That is so true! I've found that to be a problem on the other side, too. Beta readers who LOVE what you've done, wouldn't have you change a thing, it all works just fine as it is--when really, you could make it even better.

Finding the critiquers who really, really know what it will take to sell the book is very hard.

write2livelive2write
08-01-2008, 05:23 AM
When I got my first few rejections, I was really depressed. But the more rejections I got, the less dejected I feel. :D Hey, if I can't sell this book, I can just write another one! It's not like I've wasted my time or something, I am getting better on writing along the way!

Still a lot of agents left to query anyway ...;)

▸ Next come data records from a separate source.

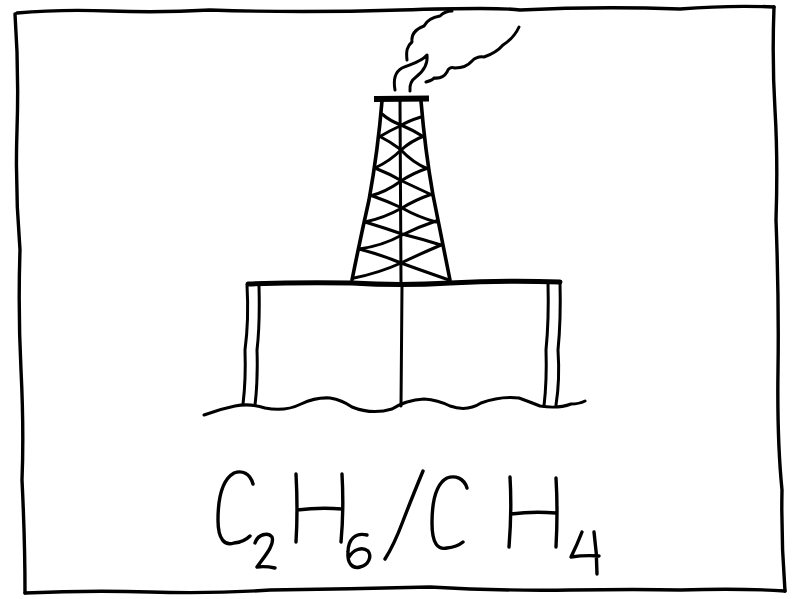
<!DOCTYPE html>
<html lang="en">
<head>
<meta charset="utf-8">
<title>C2H6/CH4</title>
<style>
:root { --paper: #fff; --ink: #000; }
html, body { margin: 0; background: var(--paper); overflow: hidden; }
.drawing { display: block; width: 801px; height: 599px; }
.ink { fill: none; stroke: var(--ink); stroke-width: 3; stroke-linecap: round; stroke-linejoin: round; }
.frame { stroke-width: 3.4; }
.lettering { stroke-width: 3.4; }
.heavy { stroke-width: 5; }
.cap { stroke-width: 6; stroke-linecap: square; }
</style>
</head>
<body>
<svg class="drawing" viewBox="0 0 801 599" role="img" aria-label="Hand-drawn offshore gas rig with a flare, above the formula C2H6/CH4">
  <g class="ink frame" id="frame">
    <path d="M17 13Q60 9 110 11T210 10Q300 13 400 10T520 10Q600 6 680 9Q730 5 774 7"/>
    <path d="M774 7Q772 60 775 110T776 220Q779 300 778 370T782 490Q781 540 785 591"/>
    <path d="M15 14Q19 70 17 130T20 250Q18 310 21 370T22 480Q25 540 25 593"/>
    <path d="M25 593Q90 590 150 592T270 590Q350 589 430 587Q500 591 570 590T680 590Q740 588 785 591"/>
  </g>

  <g class="ink" id="flare-and-smoke">
    <path d="M395 90C393 79 395 72 402 68C410 64 420 63 427 55C428 64 424 71 416 77Q409 82 410 91"/>
    <path d="M407 60C406 51 407 46 412 42C411 34 416 29 424 26C427 20 434 17 440 16Q445 11 452 11"/>
    <path d="M426 82Q433 80 434 78Q443 79 447 72Q449 66 455 68Q466 68 472 61Q477 56 484 57Q496 53 503 45Q514 38 519 27"/>
  </g>

  <g class="ink" id="derrick">
    <path class="cap" d="M377 99L426 98.5"/>
    <path d="M382 101Q378 150 369 200Q360 240 352 280" stroke-width="3.6"/>
    <path d="M421 101Q425 150 433 195Q441 235 450 280" stroke-width="3.6"/>
    <path d="M400 101L401 282"/>
    <path d="M382 114Q390 121 401 125Q413 130 424 137"/>
    <path d="M421 117Q408 121 400 126Q389 131 379 137"/>
    <path d="M379 136Q389 141 400 149Q413 163 428 169"/>
    <path d="M424 136Q411 141 401 150Q390 161 375 168"/>
    <path d="M375 168Q390 174 402 181Q417 188 432 195"/>
    <path d="M428 168Q413 173 401 181Q386 192 370 196"/>
    <path d="M370 195Q387 201 402 208Q418 217 436 222"/>
    <path d="M432 194Q415 200 402 208Q384 218 365 222"/>
    <path d="M365 222Q385 228 402 234Q422 239 441 245"/>
    <path d="M436 221Q418 227 402 235Q382 246 359 249"/>
    <path d="M359 249Q382 255 401 263Q426 272 449 280"/>
    <path d="M441 245Q420 254 401 263Q379 273 354 278"/>
  </g>

  <g class="ink" id="platform">
    <path class="heavy" d="M248 284Q300 282 352 283Q400 286 450 283Q505 280 560 282"/>
    <path d="M247 285Q249 320 245 350Q246 380 243 404"/>
    <path d="M259 286Q260 325 257 350Q258 380 255 405"/>
    <path d="M548 283Q549 320 546 350Q547 380 544 406"/>
    <path d="M560 282Q561 320 558 350Q560 380 556 405"/>
    <path d="M402 286L401 406"/>
  </g>

  <path class="ink" id="waves" d="M204 415Q220 409 235 406Q250 403 265 408Q285 412 301 404Q316 397 330 398Q342 400 352 407Q372 415 392 409Q406 400 424 399Q438 400 450 406Q467 412 481 403Q500 396 519 398Q530 402 540 406Q558 409 571 404Q579 404 585 401"/>

  <g class="ink lettering" id="formula">
    <g id="ethane">
      <path d="M253 484C250 473 242 470 234 473C220 481 218 503 218 520C218 540 225 546 234 543Q244 542 250 536"/>
      <path d="M255 543C258 534 268 532 272 537C275 545 264 557 257 567Q266 566 275 568"/>
      <path d="M296 474Q298 510 296 542M342 474Q344 510 341 542M297 510Q320 507 342 509"/>
      <path d="M367 535C355 532 348 540 348 552C347 564 353 569 360 567C369 565 372 556 368 551C362 546 353 550 349 557"/>
    </g>
    <path id="slash" d="M423 471Q411 500 403 521Q394 545 385 559"/>
    <g id="methane">
      <path d="M467 488C464 478 455 475 447 478C434 485 432 506 432 523C432 544 438 550 447 548Q457 547 463 542"/>
      <path d="M510 477Q512 510 509 547M556 478Q558 510 556 547M511 514Q533 511 556 513"/>
      <path d="M582 532Q577 545 571 557Q585 555 599 556M594 532Q597 553 597 574"/>
    </g>
  </g>
</svg>
</body>
</html>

Jackfishwoman
08-02-2008, 12:50 AM
For both my manuscripts (one already published, one still looking for a home) I received contradicting rejection letters. One rejection would say this & that was a problem and another would say they love this & that but X & Y was a problem. Opinions very so much it is difficult to nail down what should be changed/revised.
So I wouldn't jump to re-writing unless you are consistently hearing the same criticism.
It is such a subjective business!

Karen Duvall
08-02-2008, 01:36 AM
I sold my first two books and a novella on my own without an agent, so that's certainly an option for any author. But being with a small press isn't my ultimate goal and I'm not satisfied with staying at this level. So that's something for you to consider. Are you just looking to be published? Or are you looking to launch a career as a published author? There's a difference.